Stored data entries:
•••••

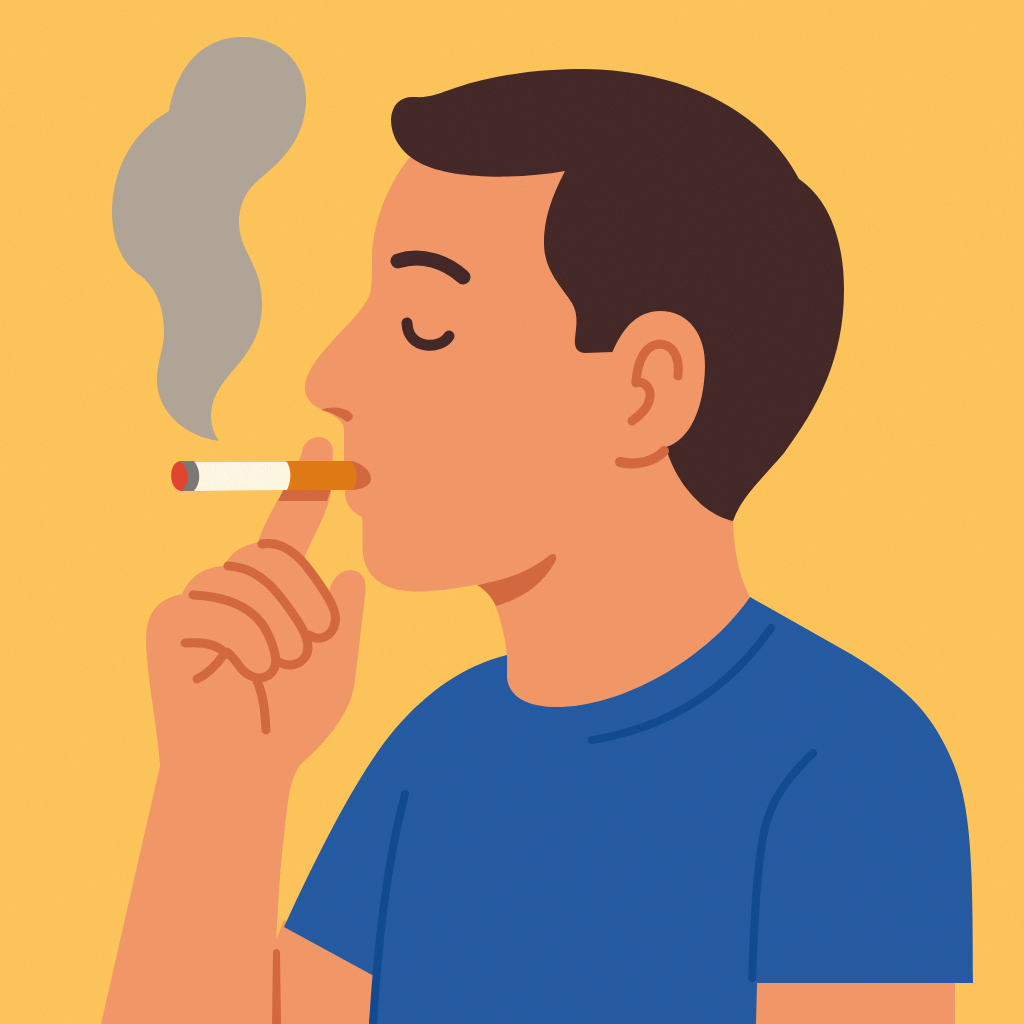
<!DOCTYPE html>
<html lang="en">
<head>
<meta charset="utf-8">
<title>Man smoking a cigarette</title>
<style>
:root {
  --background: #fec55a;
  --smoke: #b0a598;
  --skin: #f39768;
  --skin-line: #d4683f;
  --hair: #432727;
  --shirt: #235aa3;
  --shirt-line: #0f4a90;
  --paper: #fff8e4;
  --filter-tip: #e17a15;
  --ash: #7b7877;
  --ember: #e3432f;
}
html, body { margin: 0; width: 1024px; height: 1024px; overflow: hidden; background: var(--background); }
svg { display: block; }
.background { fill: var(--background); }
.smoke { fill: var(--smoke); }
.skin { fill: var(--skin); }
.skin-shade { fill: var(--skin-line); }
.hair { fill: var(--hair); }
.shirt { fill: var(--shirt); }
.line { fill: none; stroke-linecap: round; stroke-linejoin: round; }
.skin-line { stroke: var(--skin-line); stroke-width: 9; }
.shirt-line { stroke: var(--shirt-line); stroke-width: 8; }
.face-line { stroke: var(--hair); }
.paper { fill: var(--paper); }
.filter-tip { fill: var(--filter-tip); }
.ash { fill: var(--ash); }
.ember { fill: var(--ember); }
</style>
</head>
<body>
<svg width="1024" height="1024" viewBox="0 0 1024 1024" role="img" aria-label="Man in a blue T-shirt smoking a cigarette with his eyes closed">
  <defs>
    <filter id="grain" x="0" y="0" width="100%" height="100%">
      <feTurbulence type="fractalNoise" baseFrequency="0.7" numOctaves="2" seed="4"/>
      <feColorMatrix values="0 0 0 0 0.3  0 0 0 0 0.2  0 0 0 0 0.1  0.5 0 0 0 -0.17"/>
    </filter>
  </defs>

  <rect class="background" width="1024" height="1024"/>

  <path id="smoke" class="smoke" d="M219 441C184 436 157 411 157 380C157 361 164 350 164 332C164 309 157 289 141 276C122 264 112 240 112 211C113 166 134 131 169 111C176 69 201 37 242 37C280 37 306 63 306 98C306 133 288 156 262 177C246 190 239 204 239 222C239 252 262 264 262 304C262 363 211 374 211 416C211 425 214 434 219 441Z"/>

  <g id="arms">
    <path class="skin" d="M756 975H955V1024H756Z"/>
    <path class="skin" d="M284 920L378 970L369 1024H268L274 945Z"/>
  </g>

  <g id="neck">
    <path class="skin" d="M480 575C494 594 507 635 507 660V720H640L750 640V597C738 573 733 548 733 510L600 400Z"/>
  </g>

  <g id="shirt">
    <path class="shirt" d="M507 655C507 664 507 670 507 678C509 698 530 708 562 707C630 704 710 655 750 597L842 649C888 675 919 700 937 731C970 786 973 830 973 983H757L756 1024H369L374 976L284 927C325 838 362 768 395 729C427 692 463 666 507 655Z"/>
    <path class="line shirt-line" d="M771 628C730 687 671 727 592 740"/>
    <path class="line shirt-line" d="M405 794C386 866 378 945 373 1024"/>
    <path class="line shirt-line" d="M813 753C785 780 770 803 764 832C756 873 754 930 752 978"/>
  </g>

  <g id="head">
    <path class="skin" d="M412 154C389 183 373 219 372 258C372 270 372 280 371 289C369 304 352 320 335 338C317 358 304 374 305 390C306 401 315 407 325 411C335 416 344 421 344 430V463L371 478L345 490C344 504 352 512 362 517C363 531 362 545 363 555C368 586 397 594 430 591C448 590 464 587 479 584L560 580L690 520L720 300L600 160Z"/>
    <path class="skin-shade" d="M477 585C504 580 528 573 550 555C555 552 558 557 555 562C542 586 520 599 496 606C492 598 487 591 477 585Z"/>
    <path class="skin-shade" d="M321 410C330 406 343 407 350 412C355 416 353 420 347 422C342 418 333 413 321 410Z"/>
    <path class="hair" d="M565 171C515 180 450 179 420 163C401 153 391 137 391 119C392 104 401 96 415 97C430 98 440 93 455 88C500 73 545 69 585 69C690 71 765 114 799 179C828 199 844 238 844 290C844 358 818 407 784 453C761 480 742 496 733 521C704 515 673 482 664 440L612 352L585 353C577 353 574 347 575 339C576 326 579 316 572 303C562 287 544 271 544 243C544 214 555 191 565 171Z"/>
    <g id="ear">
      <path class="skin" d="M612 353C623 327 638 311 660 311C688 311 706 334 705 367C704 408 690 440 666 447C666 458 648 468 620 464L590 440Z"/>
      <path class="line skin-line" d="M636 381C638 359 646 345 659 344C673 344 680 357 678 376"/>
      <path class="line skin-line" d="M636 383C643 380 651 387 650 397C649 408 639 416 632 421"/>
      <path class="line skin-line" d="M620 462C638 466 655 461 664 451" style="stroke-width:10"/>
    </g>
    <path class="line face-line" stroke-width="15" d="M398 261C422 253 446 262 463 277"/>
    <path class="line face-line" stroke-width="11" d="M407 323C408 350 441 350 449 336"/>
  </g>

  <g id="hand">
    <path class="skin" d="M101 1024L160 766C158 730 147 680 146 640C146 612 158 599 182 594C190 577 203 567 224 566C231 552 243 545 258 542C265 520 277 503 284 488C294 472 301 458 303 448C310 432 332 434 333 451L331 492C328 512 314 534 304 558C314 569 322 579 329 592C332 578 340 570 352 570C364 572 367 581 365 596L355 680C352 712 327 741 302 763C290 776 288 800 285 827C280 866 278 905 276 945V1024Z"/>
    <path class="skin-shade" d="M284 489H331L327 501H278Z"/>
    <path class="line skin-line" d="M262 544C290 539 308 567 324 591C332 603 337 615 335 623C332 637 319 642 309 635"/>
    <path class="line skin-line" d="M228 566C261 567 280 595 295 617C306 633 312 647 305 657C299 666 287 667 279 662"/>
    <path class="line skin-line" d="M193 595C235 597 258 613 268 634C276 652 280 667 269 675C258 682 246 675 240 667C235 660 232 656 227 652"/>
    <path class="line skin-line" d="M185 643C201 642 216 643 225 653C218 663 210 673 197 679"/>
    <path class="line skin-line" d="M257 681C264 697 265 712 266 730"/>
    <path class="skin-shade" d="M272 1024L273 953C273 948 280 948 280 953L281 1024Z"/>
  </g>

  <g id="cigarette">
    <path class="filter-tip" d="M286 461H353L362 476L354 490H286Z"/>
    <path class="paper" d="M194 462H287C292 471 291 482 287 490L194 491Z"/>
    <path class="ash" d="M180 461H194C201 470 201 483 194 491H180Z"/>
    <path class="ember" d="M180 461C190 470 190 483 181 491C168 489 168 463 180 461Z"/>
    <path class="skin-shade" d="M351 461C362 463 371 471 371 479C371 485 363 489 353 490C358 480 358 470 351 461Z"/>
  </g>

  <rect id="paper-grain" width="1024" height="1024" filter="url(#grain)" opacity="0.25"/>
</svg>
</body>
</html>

•••••

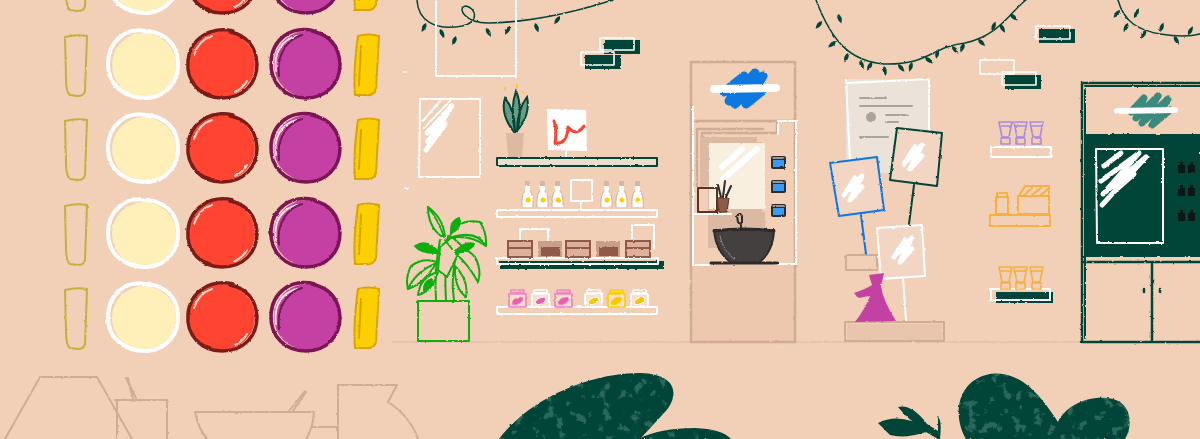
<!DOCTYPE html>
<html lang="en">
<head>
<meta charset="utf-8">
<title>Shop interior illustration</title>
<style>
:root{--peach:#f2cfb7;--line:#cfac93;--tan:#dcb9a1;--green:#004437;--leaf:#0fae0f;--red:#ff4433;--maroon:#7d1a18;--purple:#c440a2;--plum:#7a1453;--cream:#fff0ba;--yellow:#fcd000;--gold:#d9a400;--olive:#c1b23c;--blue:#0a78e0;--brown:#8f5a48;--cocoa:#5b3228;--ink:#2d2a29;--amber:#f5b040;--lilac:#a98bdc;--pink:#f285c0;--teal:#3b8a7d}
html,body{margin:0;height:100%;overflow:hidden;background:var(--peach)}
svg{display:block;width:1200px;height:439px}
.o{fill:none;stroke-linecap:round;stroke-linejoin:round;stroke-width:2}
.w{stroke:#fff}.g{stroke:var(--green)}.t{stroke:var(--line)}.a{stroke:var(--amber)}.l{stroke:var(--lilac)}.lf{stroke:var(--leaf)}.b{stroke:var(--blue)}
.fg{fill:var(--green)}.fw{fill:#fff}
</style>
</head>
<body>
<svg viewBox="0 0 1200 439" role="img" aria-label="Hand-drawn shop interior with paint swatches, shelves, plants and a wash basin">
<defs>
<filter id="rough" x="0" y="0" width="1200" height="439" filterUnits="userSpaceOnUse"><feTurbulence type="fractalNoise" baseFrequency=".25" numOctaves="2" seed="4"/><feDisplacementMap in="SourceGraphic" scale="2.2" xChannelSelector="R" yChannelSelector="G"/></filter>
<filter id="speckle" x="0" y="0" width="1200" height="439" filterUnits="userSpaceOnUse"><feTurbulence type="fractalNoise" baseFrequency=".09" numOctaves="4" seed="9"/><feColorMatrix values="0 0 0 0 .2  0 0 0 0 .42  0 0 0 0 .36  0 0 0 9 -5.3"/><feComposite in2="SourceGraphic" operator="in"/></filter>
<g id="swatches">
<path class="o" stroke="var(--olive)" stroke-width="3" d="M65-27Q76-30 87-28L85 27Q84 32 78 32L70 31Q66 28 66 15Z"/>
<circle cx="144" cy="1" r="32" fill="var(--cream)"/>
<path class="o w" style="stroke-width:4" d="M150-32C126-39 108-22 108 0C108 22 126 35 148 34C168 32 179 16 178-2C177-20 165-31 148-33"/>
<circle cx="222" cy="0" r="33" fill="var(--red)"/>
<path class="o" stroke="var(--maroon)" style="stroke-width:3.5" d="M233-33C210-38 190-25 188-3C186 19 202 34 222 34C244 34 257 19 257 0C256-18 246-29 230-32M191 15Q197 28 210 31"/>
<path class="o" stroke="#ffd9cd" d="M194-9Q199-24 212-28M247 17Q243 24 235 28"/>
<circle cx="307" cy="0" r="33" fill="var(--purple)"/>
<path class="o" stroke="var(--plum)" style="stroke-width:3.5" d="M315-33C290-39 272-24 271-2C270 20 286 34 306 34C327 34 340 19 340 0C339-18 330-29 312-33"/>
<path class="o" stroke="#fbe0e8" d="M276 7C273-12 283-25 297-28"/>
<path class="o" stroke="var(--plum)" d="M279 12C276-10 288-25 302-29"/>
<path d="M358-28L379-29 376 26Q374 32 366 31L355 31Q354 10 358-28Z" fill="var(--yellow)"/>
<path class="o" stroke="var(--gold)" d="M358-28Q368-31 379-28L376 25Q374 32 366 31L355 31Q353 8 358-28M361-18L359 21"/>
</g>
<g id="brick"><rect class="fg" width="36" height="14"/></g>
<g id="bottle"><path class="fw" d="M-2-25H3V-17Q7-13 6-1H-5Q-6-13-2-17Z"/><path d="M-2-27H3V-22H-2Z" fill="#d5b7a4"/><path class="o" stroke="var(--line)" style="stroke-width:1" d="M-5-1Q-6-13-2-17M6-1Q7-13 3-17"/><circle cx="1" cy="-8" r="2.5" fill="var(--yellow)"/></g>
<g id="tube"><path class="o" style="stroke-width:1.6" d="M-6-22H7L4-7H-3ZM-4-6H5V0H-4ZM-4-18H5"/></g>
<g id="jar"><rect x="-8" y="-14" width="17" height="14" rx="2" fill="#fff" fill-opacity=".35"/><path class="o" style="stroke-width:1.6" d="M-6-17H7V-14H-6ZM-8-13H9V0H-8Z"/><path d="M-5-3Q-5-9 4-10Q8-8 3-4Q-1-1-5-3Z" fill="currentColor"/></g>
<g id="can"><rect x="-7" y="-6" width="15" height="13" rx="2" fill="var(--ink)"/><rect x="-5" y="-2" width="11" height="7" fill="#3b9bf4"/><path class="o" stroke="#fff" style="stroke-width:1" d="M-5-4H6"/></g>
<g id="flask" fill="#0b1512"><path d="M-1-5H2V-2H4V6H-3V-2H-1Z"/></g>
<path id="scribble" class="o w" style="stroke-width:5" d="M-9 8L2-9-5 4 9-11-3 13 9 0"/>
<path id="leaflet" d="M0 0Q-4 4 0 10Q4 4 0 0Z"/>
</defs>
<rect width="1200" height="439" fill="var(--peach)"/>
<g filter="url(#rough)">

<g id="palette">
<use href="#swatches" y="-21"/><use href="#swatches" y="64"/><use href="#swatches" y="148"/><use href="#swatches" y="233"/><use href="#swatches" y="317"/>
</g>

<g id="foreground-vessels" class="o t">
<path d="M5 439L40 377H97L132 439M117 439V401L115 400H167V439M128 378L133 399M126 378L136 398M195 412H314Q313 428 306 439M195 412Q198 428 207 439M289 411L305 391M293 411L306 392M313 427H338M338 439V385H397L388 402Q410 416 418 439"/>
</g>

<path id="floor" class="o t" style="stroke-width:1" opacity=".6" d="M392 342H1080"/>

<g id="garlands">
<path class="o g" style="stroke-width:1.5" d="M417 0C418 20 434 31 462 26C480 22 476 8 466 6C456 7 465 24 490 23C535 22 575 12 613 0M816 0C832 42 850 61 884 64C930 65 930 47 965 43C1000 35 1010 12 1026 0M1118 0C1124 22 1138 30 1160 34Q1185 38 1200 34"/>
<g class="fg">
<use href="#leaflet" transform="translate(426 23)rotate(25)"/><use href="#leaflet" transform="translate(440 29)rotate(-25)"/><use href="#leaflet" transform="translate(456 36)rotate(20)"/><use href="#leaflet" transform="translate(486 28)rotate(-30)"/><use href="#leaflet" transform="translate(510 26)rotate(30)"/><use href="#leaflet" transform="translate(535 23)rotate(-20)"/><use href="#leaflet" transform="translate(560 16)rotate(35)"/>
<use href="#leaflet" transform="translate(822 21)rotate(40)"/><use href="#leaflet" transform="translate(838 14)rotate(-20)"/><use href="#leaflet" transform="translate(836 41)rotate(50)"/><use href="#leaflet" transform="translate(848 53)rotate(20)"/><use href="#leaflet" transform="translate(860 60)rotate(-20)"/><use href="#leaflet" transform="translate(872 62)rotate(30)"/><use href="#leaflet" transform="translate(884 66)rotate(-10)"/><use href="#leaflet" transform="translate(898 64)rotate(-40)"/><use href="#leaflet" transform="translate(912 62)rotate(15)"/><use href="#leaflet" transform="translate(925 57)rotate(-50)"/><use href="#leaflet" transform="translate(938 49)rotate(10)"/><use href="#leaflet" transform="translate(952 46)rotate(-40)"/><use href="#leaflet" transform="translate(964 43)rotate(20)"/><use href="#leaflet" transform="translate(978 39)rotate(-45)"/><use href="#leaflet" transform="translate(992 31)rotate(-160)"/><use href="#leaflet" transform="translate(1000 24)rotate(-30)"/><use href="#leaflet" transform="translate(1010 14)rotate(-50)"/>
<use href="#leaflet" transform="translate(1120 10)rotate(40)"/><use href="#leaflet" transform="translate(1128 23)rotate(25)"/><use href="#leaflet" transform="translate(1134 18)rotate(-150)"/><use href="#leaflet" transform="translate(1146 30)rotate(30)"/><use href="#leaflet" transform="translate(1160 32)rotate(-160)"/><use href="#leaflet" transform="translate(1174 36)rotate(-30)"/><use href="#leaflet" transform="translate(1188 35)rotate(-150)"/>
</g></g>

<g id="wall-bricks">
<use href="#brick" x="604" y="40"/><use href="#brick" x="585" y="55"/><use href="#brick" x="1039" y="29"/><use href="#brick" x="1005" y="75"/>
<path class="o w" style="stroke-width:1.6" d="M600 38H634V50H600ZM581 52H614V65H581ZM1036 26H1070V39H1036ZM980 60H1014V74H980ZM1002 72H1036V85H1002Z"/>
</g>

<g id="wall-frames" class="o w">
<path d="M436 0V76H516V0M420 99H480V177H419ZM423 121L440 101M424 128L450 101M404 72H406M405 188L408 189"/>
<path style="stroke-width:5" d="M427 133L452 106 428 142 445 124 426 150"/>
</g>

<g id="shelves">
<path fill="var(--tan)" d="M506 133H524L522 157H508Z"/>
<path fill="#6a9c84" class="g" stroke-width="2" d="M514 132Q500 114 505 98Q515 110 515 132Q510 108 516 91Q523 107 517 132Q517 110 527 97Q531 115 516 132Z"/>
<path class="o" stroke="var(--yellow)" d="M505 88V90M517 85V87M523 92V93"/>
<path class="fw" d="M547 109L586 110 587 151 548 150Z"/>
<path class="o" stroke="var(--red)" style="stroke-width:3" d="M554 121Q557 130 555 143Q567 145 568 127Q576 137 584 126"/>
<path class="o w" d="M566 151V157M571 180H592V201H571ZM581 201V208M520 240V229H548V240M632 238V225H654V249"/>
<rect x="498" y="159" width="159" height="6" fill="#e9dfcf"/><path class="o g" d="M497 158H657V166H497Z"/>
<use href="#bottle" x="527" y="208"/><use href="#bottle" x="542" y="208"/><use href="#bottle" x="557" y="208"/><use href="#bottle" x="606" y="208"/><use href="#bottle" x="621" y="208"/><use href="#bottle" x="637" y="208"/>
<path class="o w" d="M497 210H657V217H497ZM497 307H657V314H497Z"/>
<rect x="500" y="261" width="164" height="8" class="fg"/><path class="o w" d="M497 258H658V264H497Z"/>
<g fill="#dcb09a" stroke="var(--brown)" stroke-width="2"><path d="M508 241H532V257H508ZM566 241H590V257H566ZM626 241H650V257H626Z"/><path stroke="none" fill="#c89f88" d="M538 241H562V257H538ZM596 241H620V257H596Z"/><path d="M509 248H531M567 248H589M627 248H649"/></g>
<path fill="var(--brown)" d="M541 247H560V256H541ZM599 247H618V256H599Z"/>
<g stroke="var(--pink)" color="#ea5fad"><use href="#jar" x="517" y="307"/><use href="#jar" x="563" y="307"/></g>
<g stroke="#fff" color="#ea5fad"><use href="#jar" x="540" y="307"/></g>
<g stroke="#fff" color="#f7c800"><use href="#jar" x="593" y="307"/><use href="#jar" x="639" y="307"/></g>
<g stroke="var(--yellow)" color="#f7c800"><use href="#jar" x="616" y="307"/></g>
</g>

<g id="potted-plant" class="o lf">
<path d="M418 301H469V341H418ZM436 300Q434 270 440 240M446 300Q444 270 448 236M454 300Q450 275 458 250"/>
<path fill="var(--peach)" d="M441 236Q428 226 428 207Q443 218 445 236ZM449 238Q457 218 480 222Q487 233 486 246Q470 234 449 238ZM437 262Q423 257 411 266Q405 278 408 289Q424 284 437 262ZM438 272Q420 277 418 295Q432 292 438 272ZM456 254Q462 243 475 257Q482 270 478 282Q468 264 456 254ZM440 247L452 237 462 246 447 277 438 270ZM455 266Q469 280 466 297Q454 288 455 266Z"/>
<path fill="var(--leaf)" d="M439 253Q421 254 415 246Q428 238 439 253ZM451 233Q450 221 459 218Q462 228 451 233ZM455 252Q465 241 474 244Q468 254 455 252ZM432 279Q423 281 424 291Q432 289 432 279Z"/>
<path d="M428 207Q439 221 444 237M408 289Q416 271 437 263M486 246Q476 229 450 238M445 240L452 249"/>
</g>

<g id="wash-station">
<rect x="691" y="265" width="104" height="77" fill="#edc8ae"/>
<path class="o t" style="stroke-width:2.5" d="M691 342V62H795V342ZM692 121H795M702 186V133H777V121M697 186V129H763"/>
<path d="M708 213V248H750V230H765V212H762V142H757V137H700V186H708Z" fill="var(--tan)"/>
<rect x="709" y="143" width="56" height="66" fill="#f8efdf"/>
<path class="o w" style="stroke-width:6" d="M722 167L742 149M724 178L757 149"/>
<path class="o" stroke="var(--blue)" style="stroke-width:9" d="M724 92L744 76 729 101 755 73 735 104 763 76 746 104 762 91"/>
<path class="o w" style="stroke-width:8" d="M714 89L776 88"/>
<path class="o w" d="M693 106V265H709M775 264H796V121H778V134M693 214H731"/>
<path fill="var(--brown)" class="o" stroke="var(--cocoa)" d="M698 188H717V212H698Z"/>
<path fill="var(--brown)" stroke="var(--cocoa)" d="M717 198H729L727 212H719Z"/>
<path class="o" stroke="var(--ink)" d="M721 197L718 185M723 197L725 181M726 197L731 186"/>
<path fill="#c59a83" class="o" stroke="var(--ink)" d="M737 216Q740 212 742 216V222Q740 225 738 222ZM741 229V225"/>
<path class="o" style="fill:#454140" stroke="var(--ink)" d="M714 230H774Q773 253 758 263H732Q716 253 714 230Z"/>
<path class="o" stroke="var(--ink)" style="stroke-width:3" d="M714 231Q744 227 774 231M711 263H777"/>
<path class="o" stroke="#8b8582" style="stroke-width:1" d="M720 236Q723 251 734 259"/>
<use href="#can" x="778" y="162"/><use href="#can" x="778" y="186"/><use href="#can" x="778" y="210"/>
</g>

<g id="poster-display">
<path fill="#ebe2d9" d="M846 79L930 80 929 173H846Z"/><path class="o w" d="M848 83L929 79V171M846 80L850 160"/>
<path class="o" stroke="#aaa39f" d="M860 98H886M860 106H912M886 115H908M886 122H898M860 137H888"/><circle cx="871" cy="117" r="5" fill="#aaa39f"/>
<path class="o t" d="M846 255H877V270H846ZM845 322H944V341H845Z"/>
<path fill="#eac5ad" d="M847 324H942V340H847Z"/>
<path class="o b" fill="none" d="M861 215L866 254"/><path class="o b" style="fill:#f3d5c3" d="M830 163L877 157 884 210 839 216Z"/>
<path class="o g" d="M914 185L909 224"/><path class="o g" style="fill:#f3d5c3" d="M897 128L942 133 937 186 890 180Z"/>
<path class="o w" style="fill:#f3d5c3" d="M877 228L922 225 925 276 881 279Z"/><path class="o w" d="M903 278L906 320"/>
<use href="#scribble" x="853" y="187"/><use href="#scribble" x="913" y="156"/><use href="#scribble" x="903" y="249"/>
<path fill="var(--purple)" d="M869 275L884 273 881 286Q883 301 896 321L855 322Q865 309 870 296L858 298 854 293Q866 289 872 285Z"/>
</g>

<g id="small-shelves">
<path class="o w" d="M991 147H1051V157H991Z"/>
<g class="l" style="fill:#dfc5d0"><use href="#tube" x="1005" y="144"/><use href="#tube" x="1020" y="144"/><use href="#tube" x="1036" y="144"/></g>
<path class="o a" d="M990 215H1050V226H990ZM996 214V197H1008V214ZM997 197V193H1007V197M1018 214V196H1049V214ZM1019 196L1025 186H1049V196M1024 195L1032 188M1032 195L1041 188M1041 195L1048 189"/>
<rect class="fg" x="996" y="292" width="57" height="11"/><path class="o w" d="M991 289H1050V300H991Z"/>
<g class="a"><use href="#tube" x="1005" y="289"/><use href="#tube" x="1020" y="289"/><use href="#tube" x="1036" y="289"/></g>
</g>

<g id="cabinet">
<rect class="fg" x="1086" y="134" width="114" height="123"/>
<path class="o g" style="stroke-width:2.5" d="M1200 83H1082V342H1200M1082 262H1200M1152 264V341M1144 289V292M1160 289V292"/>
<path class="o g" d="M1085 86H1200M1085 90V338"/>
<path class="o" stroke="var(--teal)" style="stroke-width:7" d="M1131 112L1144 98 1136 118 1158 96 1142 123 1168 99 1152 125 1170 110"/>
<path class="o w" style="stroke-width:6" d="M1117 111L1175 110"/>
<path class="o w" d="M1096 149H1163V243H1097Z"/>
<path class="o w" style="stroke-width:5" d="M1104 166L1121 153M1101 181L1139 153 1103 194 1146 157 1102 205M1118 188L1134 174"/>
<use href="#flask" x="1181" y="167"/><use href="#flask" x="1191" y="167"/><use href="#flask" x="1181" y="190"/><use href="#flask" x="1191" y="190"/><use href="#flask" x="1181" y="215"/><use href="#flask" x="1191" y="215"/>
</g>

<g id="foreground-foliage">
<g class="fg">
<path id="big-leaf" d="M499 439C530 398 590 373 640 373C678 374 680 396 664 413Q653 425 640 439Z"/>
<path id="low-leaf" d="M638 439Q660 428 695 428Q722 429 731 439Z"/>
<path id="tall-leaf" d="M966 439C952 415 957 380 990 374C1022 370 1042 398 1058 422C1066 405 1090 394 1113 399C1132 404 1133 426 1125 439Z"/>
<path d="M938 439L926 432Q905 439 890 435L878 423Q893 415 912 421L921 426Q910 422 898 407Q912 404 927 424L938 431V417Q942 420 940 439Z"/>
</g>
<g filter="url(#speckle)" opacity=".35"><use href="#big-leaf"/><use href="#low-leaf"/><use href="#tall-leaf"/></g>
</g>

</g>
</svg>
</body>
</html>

•••••

INSTRUCTIONS FOR THE TASK: Apply a filter for "display" to the data above, then copy each line that matches.

RESPONSE TO THE EXERCISE:
svg { display: block; }
svg{display:block;width:1200px;height:439px}
<g id="poster-display">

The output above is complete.